Grant number: 19/01732-1
Support type:Scholarships in Brazil - Post-Doctorate
Effective date (Start): November 01, 2019
Effective date (End): October 31, 2021
Field of knowledge:Physical Sciences and Mathematics - Chemistry
Principal Investigator:Miguel Angel San Miguel Barrera
Grantee:Amanda Fernandes Gouveia
Home Institution: Instituto de Química (IQ). Universidade Estadual de Campinas (UNICAMP). Campinas , SP, Brazil
Associated research grant:16/23891-6 - Computer modeling of condensed matter, AP.TEM
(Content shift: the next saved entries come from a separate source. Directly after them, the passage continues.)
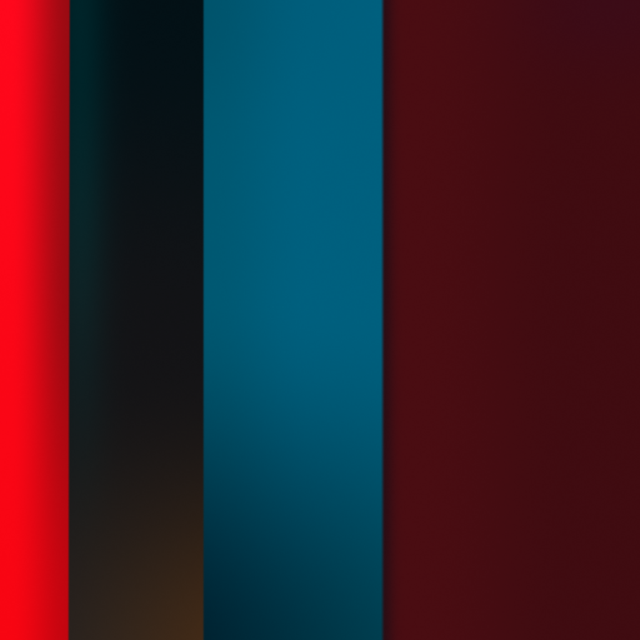
Give the GLSL for this background, as a Shadertoy shader.

```glsl
// Four upright colour panels: glowing red, smoky black, deep teal and maroon.
// Each panel is a function of the canvas position, built from soft gradients;
// the panels are then joined from left to right by smooth vertical edges.

const float RED_END = 0.108;
const float SMOKE_END = 0.318;
const float TEAL_END = 0.598;

// Bell-shaped falloff around a centre.
float bell(float x, float centre, float width) {
    float d = (x - centre) / width;
    return exp(-d * d);
}

// Position across a panel, from 0 at its left to 1 at its right.
float across(float x, float left, float right) {
    return clamp((x - left) / (right - left), 0.0, 1.0);
}

float hash(vec2 p) {
    p = fract(p * vec2(0.1031, 0.1137));
    p += dot(p, p.yx + 33.33);
    return fract((p.x + p.y) * p.x * 91.7);
}

// Red light that dims towards its right side, less so near the floor.
vec3 redPanel(vec2 uv) {
    float u = across(uv.x, 0.0, RED_END);
    vec3 glow = mix(vec3(0.97, 0.02, 0.07), vec3(1.0, 0.03, 0.11), uv.y);
    vec3 shade = mix(vec3(0.76, 0.02, 0.06), vec3(0.60, 0.04, 0.07), smoothstep(0.0, 0.6, uv.y));
    return mix(glow, shade, smoothstep(0.15, 1.05, u));
}

// Near-black column with a cool left rim and a warm floor.
vec3 smokePanel(vec2 uv) {
    float u = across(uv.x, RED_END, SMOKE_END);
    vec3 colour = mix(vec3(0.075, 0.075, 0.085), vec3(0.012, 0.065, 0.085), smoothstep(0.45, 1.0, uv.y));
    vec3 floorGlow = mix(vec3(0.17, 0.14, 0.12), vec3(0.27, 0.17, 0.09), u);
    colour = mix(colour, floorGlow, pow(1.0 - smoothstep(-0.08, 0.5, uv.y), 1.3));
    float rim = bell(u, 0.08, 0.20) * smoothstep(0.05, 0.75, uv.y);
    return colour + vec3(-0.02, 0.075, 0.075) * rim;
}

// Teal panel, brightest at upper right, sinking into shade at lower left.
vec3 tealPanel(vec2 uv) {
    float u = across(uv.x, SMOKE_END, TEAL_END);
    vec3 light = mix(vec3(0.0, 0.345, 0.445), vec3(0.0, 0.375, 0.495), smoothstep(0.0, 0.6, u));
    vec3 shade = mix(vec3(0.0, 0.13, 0.185), vec3(0.0, 0.235, 0.30), u);
    vec3 colour = mix(shade, light, smoothstep(-0.06, 0.56, uv.y + 0.03 * u));
    return colour * (1.0 - 0.05 * smoothstep(0.75, 1.0, uv.y) * (1.0 - u));
}

// Maroon field, warmer on the left, with a violet top right corner.
vec3 maroonPanel(vec2 uv) {
    float u = across(uv.x, TEAL_END, 1.0);
    vec3 colour = mix(vec3(0.29, 0.05, 0.07), vec3(0.25, 0.045, 0.065), smoothstep(0.1, 0.75, u));
    float corner = exp(-dot((uv - vec2(0.96, 1.0)) * vec2(6.0, 9.0), (uv - vec2(0.96, 1.0)) * vec2(6.0, 9.0)));
    colour += vec3(-0.015, 0.0, 0.025) * corner;
    float seam = bell(uv.x, TEAL_END, 0.016);
    return mix(colour, vec3(0.14, 0.05, 0.08), 0.8 * seam);
}

// Puts the right colour over the left one past a soft vertical edge.
vec3 join(vec3 left, vec3 right, float x, float edge, float softness) {
    return mix(left, right, smoothstep(edge - softness, edge + softness, x));
}

void mainImage(out vec4 fragColor, in vec2 fragCoord) {
    vec2 uv = fragCoord / iResolution.xy;
    float softness = max(0.0025, 0.75 / iResolution.x);

    vec3 colour = redPanel(uv);
    colour = join(colour, smokePanel(uv), uv.x, RED_END + 0.002 * (uv.y - 0.5), softness);
    colour = join(colour, tealPanel(uv), uv.x, SMOKE_END, softness);
    colour = join(colour, maroonPanel(uv), uv.x, TEAL_END, softness * 1.6);

    // Faint grain hides banding in the gradients.
    colour += (hash(floor(uv * 512.0)) - 0.5) * 0.004;
    fragColor = vec4(clamp(colour, 0.0, 1.0), 1.0);
}
```
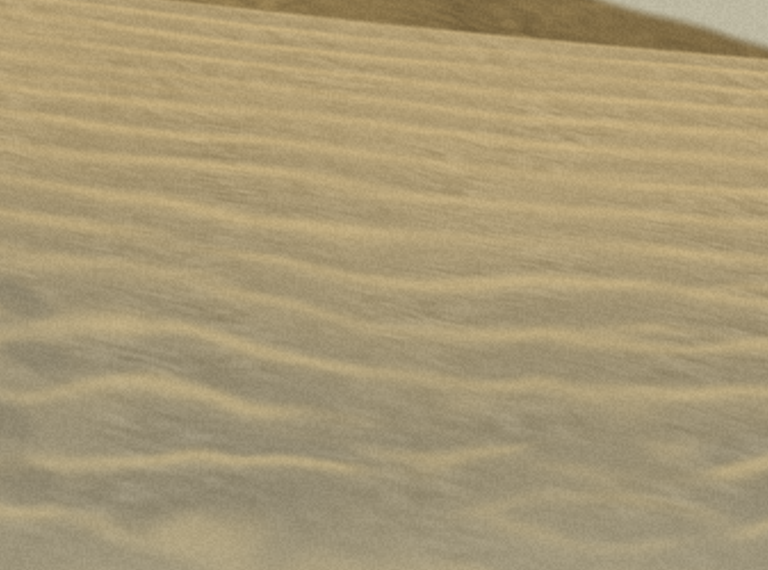
Write a Shadertoy shader that draws this texture.

```glsl
// Wind-rippled sand slope receding to a dark dune and a pale far plain.

const vec3 CREST_FAR   = vec3(0.775, 0.682, 0.492);
const vec3 TROUGH_FAR  = vec3(0.675, 0.597, 0.438);
const vec3 CREST_NEAR  = vec3(0.725, 0.660, 0.505);
const vec3 TROUGH_NEAR = vec3(0.572, 0.538, 0.445);
const vec3 HAZE        = vec3(0.660, 0.622, 0.512);
const vec3 DUNE_LIGHT  = vec3(0.600, 0.510, 0.330);
const vec3 DUNE_DARK   = vec3(0.460, 0.385, 0.245);
const vec3 PLAIN       = vec3(0.740, 0.720, 0.630);

const float FAR_PERIOD    = 0.027;  // ripple spacing at the ridge
const float PERIOD_GROWTH = 0.118;  // spacing gained toward the viewer
const float GRAIN_SCALE   = 250.0;
const float GRAIN_AMOUNT  = 0.050;
const float STREAK_AMOUNT = 0.058;
const float TAU = 6.2831853;

vec2 hash2(vec2 p) {
    vec3 q = fract(p.xyx * vec3(0.1031, 0.1030, 0.0973));
    q += dot(q, q.yzx + 33.33);
    return fract((q.xx + q.yz) * q.zy);
}

// Distance to the nearest scattered point
float cellular(vec2 p) {
    vec2 cell = floor(p), f = fract(p);
    float nearest = 2.0;
    for (int y = -1; y <= 1; y++)
    for (int x = -1; x <= 1; x++) {
        vec2 o = vec2(x, y);
        vec2 d = o + hash2(cell + o) - f;
        nearest = min(nearest, dot(d, d));
    }
    return sqrt(nearest);
}

// Smoothly interpolated random values, 0 to 1
float grainNoise(vec2 p) {
    vec2 i = floor(p), f = smoothstep(0.0, 1.0, fract(p));
    vec2 e = vec2(0.0, 1.0);
    return mix(mix(hash2(i).x, hash2(i + e.yx).x, f.x),
               mix(hash2(i + e).x, hash2(i + e.yy).x, f.x), f.y);
}

// Rotated, mutually bent sine layers, roughly -1 to 1
float layeredSines(vec2 p) {
    float sum = 0.0, amp = 0.55;
    for (int i = 0; i < 4; i++) {
        sum += amp * sin(p.x + 1.3 * sin(p.y + float(i)));
        p = mat2(0.82, 0.57, -0.57, 0.82) * p * 1.65 + 2.1;
        amp *= 0.52;
    }
    return sum;
}

// Patchy wind-drawn streaks in two sizes, tilted down to the right
float streaks(vec2 p, float scale) {
    vec2 q = vec2(p.x - 0.25 * p.y, p.y + 0.25 * p.x);
    q.y += 0.012 * layeredSines(q * 11.0);
    float patches = 0.75 + 0.6 * layeredSines(q * vec2(13.0, 24.0) + 5.0);
    float thin = grainNoise(q * vec2(0.25, 1.0) * scale * 1.7) - 0.5;
    float wide = cellular(q * vec2(0.28, 1.0) * scale * 0.7) - 0.5;
    return (thin + 0.7 * wide) * clamp(patches, 0.2, 1.4);
}

// One train of crests with a crisp lee edge and a long soft windward side
float crestTrain(float phase, float sharpness) {
    float wave = 0.5 + 0.5 * cos(TAU * phase + 0.75 * sin(TAU * phase + 0.8));
    return pow(wave, sharpness);
}

// Two trains that fork and fade into each other; y is nearness
vec2 ripples(vec2 uv, float slope) {
    float near = smoothstep(0.05, 0.85, slope);
    float phase = log(1.0 + max(slope, 0.0) * PERIOD_GROWTH / FAR_PERIOD) / PERIOD_GROWTH;
    float bend = layeredSines(vec2(uv.x * 6.5 + 0.5, phase * 0.9));
    float wander = layeredSines(vec2(uv.x * 11.0 + phase * 0.6, phase * 1.3 + 4.0));
    float main = phase + bend * mix(0.10, 0.45, near) + wander * mix(0.06, 0.20, near);
    float side = phase + 0.9 * uv.x - wander * mix(0.10, 0.36, near) + 0.3;
    float sharpness = mix(1.0, 1.6, near);
    float fork = layeredSines(vec2(uv.x * 7.0 + 2.0, phase * 1.1 + 7.0));
    float blend = smoothstep(0.0, 0.6, fork) * mix(0.45, 0.95, near);
    float crest = mix(crestTrain(main, sharpness), crestTrain(side, sharpness), blend);
    float strength = 0.85 + 0.45 * layeredSines(vec2(uv.x * 8.0, phase * 1.2 + 9.0));
    return vec2(mix(0.42, crest, clamp(strength, 0.3, 1.0)), near);
}

// Soft trodden hollows at the left
float hollows(vec2 uv) {
    float shade = 0.0;
    for (int i = 0; i < 4; i++) {
        float k = float(i);
        vec2 d = uv - vec2(0.025 + 0.025 * sin(k * 2.2), 0.48 - 0.105 * k);
        d.y += 0.45 * d.x + 0.012 * layeredSines(uv * 18.0 + k);
        d *= vec2(20.0, 34.0);
        shade += smoothstep(0.15, 0.75, exp(-dot(d, d)));
    }
    return min(shade, 1.0);
}

vec3 sandColor(vec2 uv, vec2 p, float slope) {
    vec2 r = ripples(uv, slope);
    float crest = r.x, near = r.y;
    vec3 col = mix(mix(TROUGH_FAR, TROUGH_NEAR, near), mix(CREST_FAR, CREST_NEAR, near), crest);
    col -= STREAK_AMOUNT * streaks(p, mix(80.0, 50.0, near)) * (1.1 - 0.7 * crest);
    col += 0.010 * layeredSines(uv * vec2(4.0, 7.0) + 3.0);
    col = mix(col, TROUGH_NEAR * 0.92, 0.6 * hollows(uv));
    return mix(col, HAZE, 0.5 * smoothstep(0.16, 0.0, uv.y));
}

vec3 distanceColor(vec2 uv, vec2 p, float top) {
    float mottle = streaks(p, 75.0) + 0.2 * layeredSines(p * vec2(16.0, 40.0));
    float shade = clamp(0.3 + 0.6 * mottle + 0.4 * smoothstep(0.3, 0.7, uv.x), 0.0, 1.0);
    float plainEdge = 0.38 * (uv.x - 0.78) + 0.002 * sin(uv.x * 40.0);
    return mix(mix(DUNE_LIGHT, DUNE_DARK, shade), PLAIN, smoothstep(-0.012, 0.014, plainEdge - top));
}

void mainImage(out vec4 fragColor, in vec2 fragCoord) {
    vec2 uv = fragCoord / iResolution.xy, p = fragCoord / iResolution.y;
    float top = 1.0 - uv.y;
    float slope = top - (-0.035 + 0.17 * uv.x - 0.03 * uv.x * uv.x);
    vec3 col = mix(distanceColor(uv, p, top), sandColor(uv, p, slope), smoothstep(-0.006, 0.004, slope));
    col += GRAIN_AMOUNT * (grainNoise(p * GRAIN_SCALE) - 0.5);
    fragColor = vec4(col, 1.0);
}
```
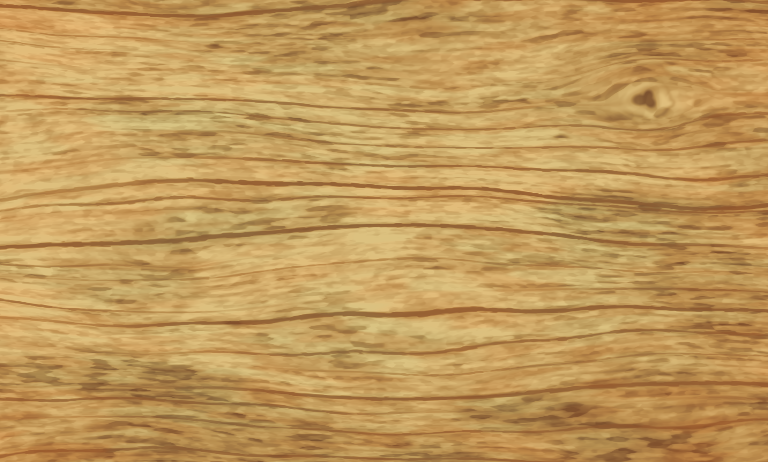
Give the GLSL for this texture, as a Shadertoy shader.

```glsl
// Weathered golden wood board with wavy dark cracks, short fibres and a knot.

const vec3 LIGHT_WOOD = vec3(0.865, 0.715, 0.455);
const vec3 MID_WOOD = vec3(0.73, 0.55, 0.30);
const vec3 DARK_WOOD = vec3(0.50, 0.32, 0.18);
const vec3 ORANGE_SHIFT = vec3(0.035, -0.025, -0.03);
const int CRACKS = 21;
const float THIN_CRACK = 0.0010;   // half widths, in canvas heights
const float WIDE_CRACK = 0.0042;
const float CRACK_TONE = 4.5;      // tone: 0 light, 2 mid, 5 dark
const float FIBRE_CONTRAST = 1.5;
const vec2 KNOT = vec2(1.40, 0.785);
const float KNOT_RADIUS = 0.027;
const int SMALL_KNOTS = 5;

float hash(vec2 p) {
    return fract(sin(dot(p, vec2(127.1, 311.7))) * 43758.55);
}

// Cellular noise: random cell values blended by distance to the cell points.
float cellular(vec2 p) {
    vec2 cell = floor(p);
    float sum = 0.0, weight = 0.0;
    for (int y = -1; y <= 1; y++)
    for (int x = -1; x <= 1; x++) {
        vec2 id = cell + vec2(x, y);
        vec2 d = id + vec2(hash(id), hash(id + 37.0)) - p;
        float w = exp(-7.0 * dot(d, d));
        sum += w * hash(id + 71.0);
        weight += w;
    }
    return sum / weight;
}

// Slow bending of the grain along the board.
float bend(vec2 p) {
    return 0.021 * sin(3.4 * p.x + 9.4 * p.y - 6.0)
         + 0.006 * sin(7.3 * p.x - 11.0 * p.y)
         + 0.002 * sin(19.0 * p.x + 23.0 * p.y);
}

// Cracks: x is the sharp core, y the soft stain beside it.
vec2 cracks(vec2 g, float rough, float pixel) {
    vec2 result = vec2(0.0);
    for (int i = 0; i < CRACKS; i++) {
        float k = float(i);
        float a = hash(vec2(k, 3.0)), b = hash(vec2(k, 8.0)), c = hash(vec2(k, 15.0));
        float level = (k + 0.15 + 0.7 * a) / float(CRACKS);
        level += 0.006 * sin(3.1 * g.x + 6.3 * b) + 0.0015 * sin(21.0 * g.x + 6.3 * c);
        float taper = smoothstep(-0.75, 0.5, sin(2.3 * g.x + 6.3 * c) + 0.9 * b);
        float halfWidth = mix(THIN_CRACK, WIDE_CRACK, b * b) * (0.35 + 0.65 * taper);
        float dist = abs(g.y - level) + (rough - 0.5) * 0.0035;
        float core = 1.0 - smoothstep(halfWidth - 0.5 * pixel, halfWidth + pixel, dist);
        result.x = max(result.x, core * taper * mix(0.55, 1.0, b));
        result.y = max(result.y, exp(-max(dist, 0.0) / 0.009) * taper * b);
    }
    return result;
}

// Dark heart with a pale rim, a thin ring and a smudge below.
float knotTone(vec2 q, float rough) {
    float angle = atan(q.y, q.x);
    float r = length(q * vec2(0.85, 1.1)) / KNOT_RADIUS;
    r += 0.16 * sin(3.0 * angle + 1.0) + 0.45 * (rough - 0.5);
    float heart = 1.0 - smoothstep(0.55, 0.95, r);
    float ring = exp(-pow((r - 1.75) / 0.16, 2.0)) * smoothstep(-0.4, 0.8, sin(angle + 2.6));
    float rim = exp(-pow((r - 1.25) / 0.25, 2.0));
    vec2 s = (q + vec2(0.045, 0.052 + 0.1 * q.x)) / vec2(0.06, 0.011);
    return 2.9 * heart + 1.3 * ring - 0.5 * rim + 1.8 * exp(-dot(s, s)) * (0.5 + rough);
}

void mainImage(out vec4 fragColor, in vec2 fragCoord) {
    vec2 p = fragCoord / iResolution.y;
    vec2 uv = fragCoord / iResolution.xy;
    float pixel = 1.0 / iResolution.y;

    // Grain coordinates flow along the bends and open around the knot.
    vec2 q = p - KNOT;
    vec2 spread = q * vec2(8.0, 14.0);
    vec2 g = vec2(p.x, p.y - bend(p) - 0.65 * q.y * exp(-dot(spread, spread)));

    // Fibres from broad blotches down to fine flecks.
    float blotch = cellular(g * vec2(4.0, 13.0));
    float streak = cellular(g * vec2(9.0, 62.0) + 11.0);
    float fibre = cellular(g * vec2(24.0, 125.0) + 23.0);
    float fleck = cellular(g * vec2(62.0, 190.0) + 41.0);
    float hair = cellular(g * vec2(5.0, 150.0) + 59.0);

    // Broad shading: pale left and centre, darker right, bottom and top.
    float drift = sin(3.7 * g.x + 5.0 * g.y) * sin(9.0 * g.y - 2.0 * g.x + 1.0);
    float tone = 0.55 + 0.65 * smoothstep(0.45, 1.0, uv.x)
               + 1.15 * smoothstep(0.36, 0.0, uv.y)
               + 0.55 * smoothstep(0.75, 1.0, uv.y) + 0.2 * drift;
    tone += 1.3 * (blotch - 0.5);
    tone += FIBRE_CONTRAST * (0.8 * streak + fibre + 0.8 * fleck + 0.5 * hair - 1.55);
    tone += 1.1 * smoothstep(0.62, 0.85, fibre) * smoothstep(0.3, 0.75, blotch);
    tone += 0.9 * smoothstep(0.78, 0.92, hair) * fleck;

    // Cracks, the large knot and small knots drawn out along the grain.
    vec2 crack = cracks(g, fleck, pixel);
    tone += 0.75 * crack.y;
    tone = mix(tone, CRACK_TONE, 0.88 * crack.x);
    tone += knotTone(q, fibre);
    for (int i = 0; i < SMALL_KNOTS; i++) {
        float k = float(i);
        vec2 spot = vec2(0.2 + 1.1 * hash(vec2(k, 51.0)), (k + 0.6) / float(SMALL_KNOTS));
        vec2 d = (g - spot) / vec2(0.017, 0.006);
        tone += 2.2 * exp(-dot(d, d)) * (0.6 + 0.7 * fleck);
    }

    // Tone ramp, then olive patches against orange edges.
    tone = clamp(tone, -0.3, 5.2);
    vec3 color = mix(LIGHT_WOOD, MID_WOOD, min(tone, 2.0) * 0.5);
    color = mix(color, DARK_WOOD, clamp((tone - 2.0) / 3.0, 0.0, 1.0));
    float edge = smoothstep(0.3, 0.75, length(uv - vec2(0.45, 0.5)));
    float warmth = 0.9 * edge - 0.4 + 0.9 * (streak - 0.5) - 0.7 * (blotch - 0.5) + 0.5 * crack.x;
    fragColor = vec4(color + ORANGE_SHIFT * warmth, 1.0);
}
```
Photocatalysts, traditionally semiconductors, are regarded as a promising technology for novel, powerful energy-storage systems, that are essential for processes ranging from water purification to water splitting, air filtration, and surgical instrument sterilization, and harvest optical energy to drive chemical reactions. The mechanism of energy storage in these materials is not fully understood yet because of the complex molecular mechanisms at the atomistic scale. Exploring the processes at the nanoscale provides necessary fundamental and thorough insights for improving the performance of such devices. To exam the photocatalytic activity in depth and to improve the materials for next-generation catalysts it is necessary a near-atomic resolution. The performance and key electronic properties of semiconductors are dictated by the interplay between the surface chemistry and morphology, whose manipulation has inspired experimental and theoretical researchers. Since most of the physical and chemical properties of the semiconductors are shape-dependent, the characterization and control not only of size but also of morphology of (nano) particles has a primary importance in nanoscience and nanotechnology. In this way, the study of the effect on the materials properties in function of the nanoparticles growth on the surfaces after the electron injection it is very important, once involves the changes of the corresponding physical and chemical properties related to structural order-disorder effects. In the last decades, molecular modeling has been established as a valuable technique for revealing fundamental insights into problems at the atomistic level. The theoretical studies not only capture the geometric and electronic effects on the photocatalytic activity but they are also capable to explain and rationalize the experimental data. In particular, the values of the surface energies obtained by first-principles calculations in combination with Wulff construction model provide structure-function relations based in depth atomistic modeling on morphological analysis, highlighting the importance of the theoretical chemistry in material science and nanotechnology. In this research project, we present a combined computational and experimental work, aimed to study the tungstates (BaWO4 e Ag2WO4) and molybdates (BaMoO4 e Ag2MoO4) by theoretical and experimental techniques. In the synthesis process, the main objective will be the control of morphology, particle size and structural organization. By using advanced first-principle calculations, we will be capable to analyze the electronic and structural properties of these tungstates and molybdates-based materials, at the bulk and the surface level. The expected results will be provide an understanding of the criteria warranting the existence, stability, and activity of a given configuration of atoms into the material that has pivotal relevance in chemical and materials science, as well as to find a correlation between the morphology/electron injection and the photocatalytic activity. (AU)